View Source Use Unions with GraphQL

By default, if a union is used in your resource in line, it will get a nice type generated for it based on the resource/key name. Often, you'll want to define a union using Ash.Type.NewType. For example:

defmodule MyApp.Armor do
  use Ash.Type.NewType, subtype_of: :union, constraints: [
    types: [
      plate: [
        # This is an embedded resource, with its own fields
        type: MyApp.Armor.Plate
      ],
      chain_mail: [
        # And so is this
        type: MyApp.Armor.ChainMail
      ],
      custom: [
        type: :string
      ]
    ]
  ]

  use AshGraphql.Type

  # Add this to define the union in ash_graphql
  def graphql_type(_), do: :armor
end

By default, the type you would get for this on input and output would look something like this:

type Armor = {plate: {value: Plate}} | {chain_mail: {value: ChainMail}} | {custom: {value: String}}

We do this by default to solve for potentially ambiguous types. An example of this might be if you had multiple different types of strings in a union, and you wanted the client to be able to tell exactly which type of string they'd been given. i.e {social: {value: "555-55-5555"}} | {phone_number: {value: "555-5555"}}.

However, you can clean the type in cases where you have no such conflicts by by providing

# Put anything in here that does not need to be named/nested with `{type_name: {value: value}}`
def graphql_unnested_unions(_constraints), do: [:plate, :chain_mail]

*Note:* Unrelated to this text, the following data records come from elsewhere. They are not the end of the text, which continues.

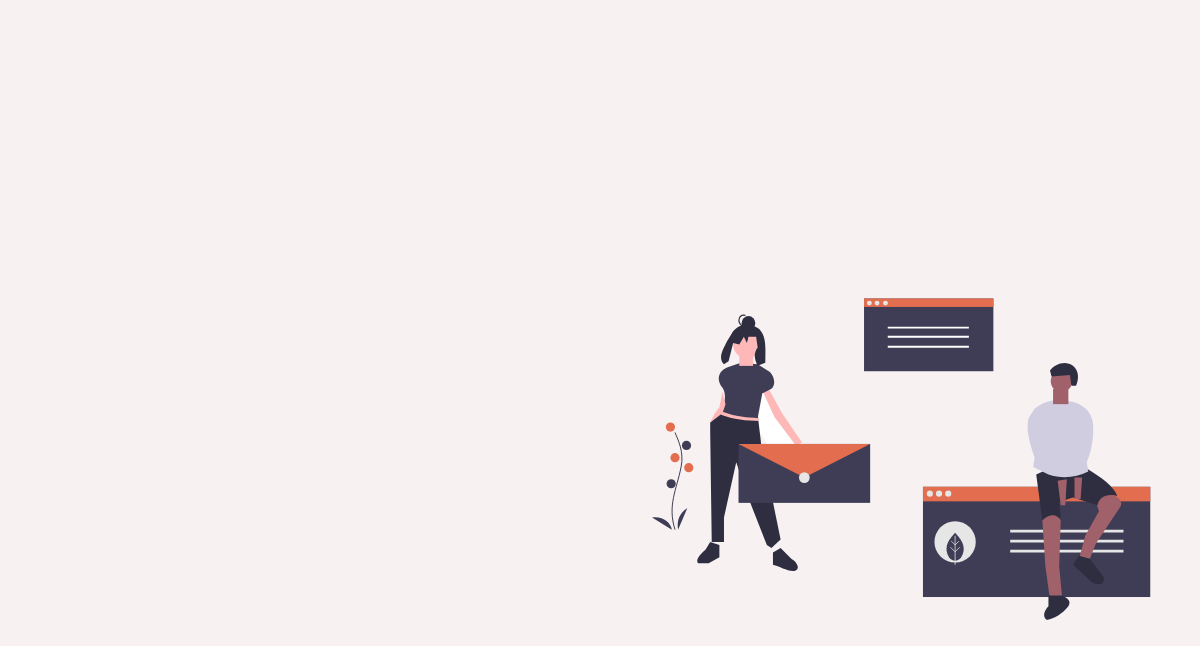
<!DOCTYPE html>
<html lang="en">
<head>
<meta charset="utf-8">
<title>Team Messaging</title>
<style>
  :root {
    --bg: #f7f1f1;
    --ink: #3f3d56;
    --ink-deep: #2f2e41;
    --accent: #e36d4f;
    --light: #e6e6e6;
    --white: #ffffff;
    --skin-light: #ffb8b8;
    --skin-warm: #a0616a;
    --sweater: #d0cde1;
  }
  html, body { margin: 0; padding: 0; overflow: hidden; }
  body { width: 1200px; height: 646px; background: var(--bg); }
  .scene { display: block; width: 1200px; height: 646px; }
  .ink { fill: var(--ink); }
  .ink-deep { fill: var(--ink-deep); }
  .accent { fill: var(--accent); }
  .light { fill: var(--light); }
  .skin-light { fill: var(--skin-light); }
  .skin-warm { fill: var(--skin-warm); }
  .sweater { fill: var(--sweater); }
  .white { fill: var(--white); }
  .text-line { stroke: var(--white); stroke-width: 2.5; }
  .text-line-soft { stroke: var(--light); stroke-width: 3.5; }
  .stem { fill: none; stroke: var(--ink-deep); stroke-width: 1.2; }
</style>
</head>
<body>
<svg class="scene" viewBox="0 0 1568 844" preserveAspectRatio="none" role="img" aria-label="Two people exchanging messages between browser windows">
  <defs>
    <g id="window-dots-small">
      <circle cx="0" cy="0" r="3.2" class="light"/>
      <circle cx="10" cy="0" r="3.2" class="light"/>
      <circle cx="21" cy="0" r="3.2" class="light"/>
    </g>
    <g id="window-dots-large">
      <circle cx="0" cy="0" r="4" class="light"/>
      <circle cx="12" cy="0" r="4" class="light"/>
      <circle cx="24" cy="0" r="4" class="light"/>
    </g>
  </defs>

  <rect width="1568" height="844" fill="var(--bg)"/>

  <!-- Plant -->
  <g class="plant">
    <path class="stem" d="M882 692 C872 660 884 640 890 610 C894 590 886 575 882 565"/>
    <circle cx="876" cy="558" r="6" class="accent"/>
    <circle cx="897" cy="582" r="6" class="ink"/>
    <circle cx="882" cy="598" r="6" class="accent"/>
    <circle cx="900" cy="611" r="6" class="accent"/>
    <circle cx="877" cy="632" r="6" class="ink"/>
    <path class="ink" d="M852 676 C866 674 876 682 878 692 Z"/>
    <path class="ink" d="M898 664 C888 670 884 680 886 692 Z"/>
  </g>

  <!-- Small message window -->
  <g class="window-small">
    <rect x="1129" y="390" width="169" height="95" class="ink"/>
    <rect x="1129" y="390" width="169" height="11" class="accent"/>
    <use href="#window-dots-small" x="1136" y="396"/>
    <line class="text-line" x1="1160" y1="428" x2="1266" y2="428"/>
    <line class="text-line" x1="1160" y1="440" x2="1266" y2="440"/>
    <line class="text-line" x1="1160" y1="453" x2="1266" y2="453"/>
  </g>

  <!-- Large profile window -->
  <g class="window-large">
    <rect x="1206" y="636" width="297" height="144" class="ink"/>
    <rect x="1206" y="636" width="297" height="19" class="accent"/>
    <use href="#window-dots-large" x="1215" y="645"/>
    <circle cx="1248" cy="708" r="27" class="light"/>
    <path class="ink" d="M1248 696 C1236 708 1234 718 1240 728 C1244 734 1252 734 1256 728 C1262 718 1260 708 1248 696 Z"/>
    <path d="M1248 700 V738 M1248 712 L1243 707 M1248 712 L1253 707 M1248 721 L1242 715 M1248 721 L1254 715" stroke="var(--light)" stroke-width="1" fill="none"/>
    <line class="text-line-soft" x1="1320" y1="694" x2="1468" y2="694"/>
    <line class="text-line-soft" x1="1320" y1="707" x2="1468" y2="707"/>
    <line class="text-line-soft" x1="1320" y1="720" x2="1468" y2="720"/>
  </g>

  <!-- Woman carrying envelope -->
  <g class="woman">
    <path class="skin-light" d="M1000 500 L1022 540 L1048 578 L1040 582 L1012 545 L992 510 Z"/>
    <path class="white" d="M996 510 L990 560 L1002 580 L1038 580 L1012 545 Z"/>
    <path class="ink-deep" d="M928 552 L942 538 L990 542 L994 575 L996 600 L1010 656 L1020 705 L1008 716 L1002 712 L980 656 L962 604 L946 676 L946 708 L930 708 L928 565 Z"/>
    <path class="ink-deep" d="M928 708 L940 712 L940 728 L926 736 L912 736 C908 730 918 722 922 718 Z"/>
    <path class="ink-deep" d="M1010 722 L1020 716 L1034 730 C1044 736 1046 746 1036 746 C1028 746 1018 740 1010 738 Z"/>
    <path class="ink" d="M950 480 L968 474 L990 476 L1006 486 C1012 492 1014 502 1008 508 L996 514 L990 546 C972 546 956 544 942 538 C948 526 950 512 942 504 C936 494 940 484 950 480 Z"/>
    <path class="skin-light" d="M944 512 L948 528 L944 540 L928 552 L934 540 L940 532 Z"/>
    <path class="skin-light" d="M944 538 C960 544 978 546 990 546 L992 550 C976 550 958 548 942 542 Z"/>
    <rect x="966" y="460" width="18" height="18" class="skin-light"/>
    <circle cx="976" cy="450" r="18" class="skin-light"/>
    <path class="ink-deep" d="M956 436 C962 424 980 420 992 430 C1002 440 1000 456 1000 474 L990 478 C986 470 984 462 990 454 L988 440 L978 440 L976 448 L972 440 L966 450 L958 448 L952 472 L946 476 C938 468 944 458 950 446 Z"/>
    <circle cx="978" cy="422" r="9" class="ink-deep"/>
    <path d="M970 426 C962 420 966 410 974 412" fill="none" stroke="var(--ink-deep)" stroke-width="1.5"/>
  </g>

  <!-- Envelope -->
  <g class="envelope">
    <rect x="965" y="580" width="172" height="77" class="ink"/>
    <path class="accent" d="M965 580 H1137 L1051 624 Z"/>
    <circle cx="1051" cy="624" r="7" class="light"/>
  </g>

  <!-- Man sitting on window -->
  <g class="man">
    <path class="skin-warm" d="M1430 650 C1450 640 1470 650 1464 662 L1432 710 L1424 730 L1410 730 L1418 700 L1436 668 Z"/>
    <path class="ink-deep" d="M1410 726 L1424 730 L1442 754 C1444 764 1436 766 1426 760 L1402 738 Z"/>
    <path class="ink-deep" d="M1354 620 L1380 608 L1420 612 C1440 624 1456 636 1460 648 C1446 644 1436 650 1434 660 L1402 650 L1384 656 L1386 676 L1362 680 Z"/>
    <path class="skin-warm" d="M1362 680 C1372 670 1382 672 1386 680 L1384 740 L1388 782 L1372 784 L1366 740 Z"/>
    <path class="ink-deep" d="M1370 778 L1388 778 C1396 782 1400 786 1396 792 C1388 802 1378 808 1368 810 C1362 806 1364 798 1370 792 Z"/>
    <path class="sweater" d="M1352 534 C1364 524 1380 520 1396 524 C1414 526 1426 538 1428 552 C1430 570 1426 590 1420 604 L1422 616 C1406 624 1388 626 1370 620 L1350 610 L1352 598 C1346 580 1340 562 1344 546 Z"/>
    <path class="skin-warm" d="M1382 628 L1394 626 L1392 660 L1386 660 Z"/>
    <path class="skin-warm" d="M1404 624 L1414 624 L1412 652 L1404 652 Z"/>
    <rect x="1376" y="508" width="20" height="20" class="skin-warm"/>
    <circle cx="1387" cy="498" r="14" class="skin-warm"/>
    <path class="ink-deep" d="M1372 484 C1378 476 1392 470 1402 478 C1410 484 1410 496 1406 504 L1400 504 L1398 490 L1374 492 Z"/>
  </g>
</svg>
</body>
</html>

Which, in this case, would yield:

type Armor = Plate | ChainMail | {custom: {value: String}}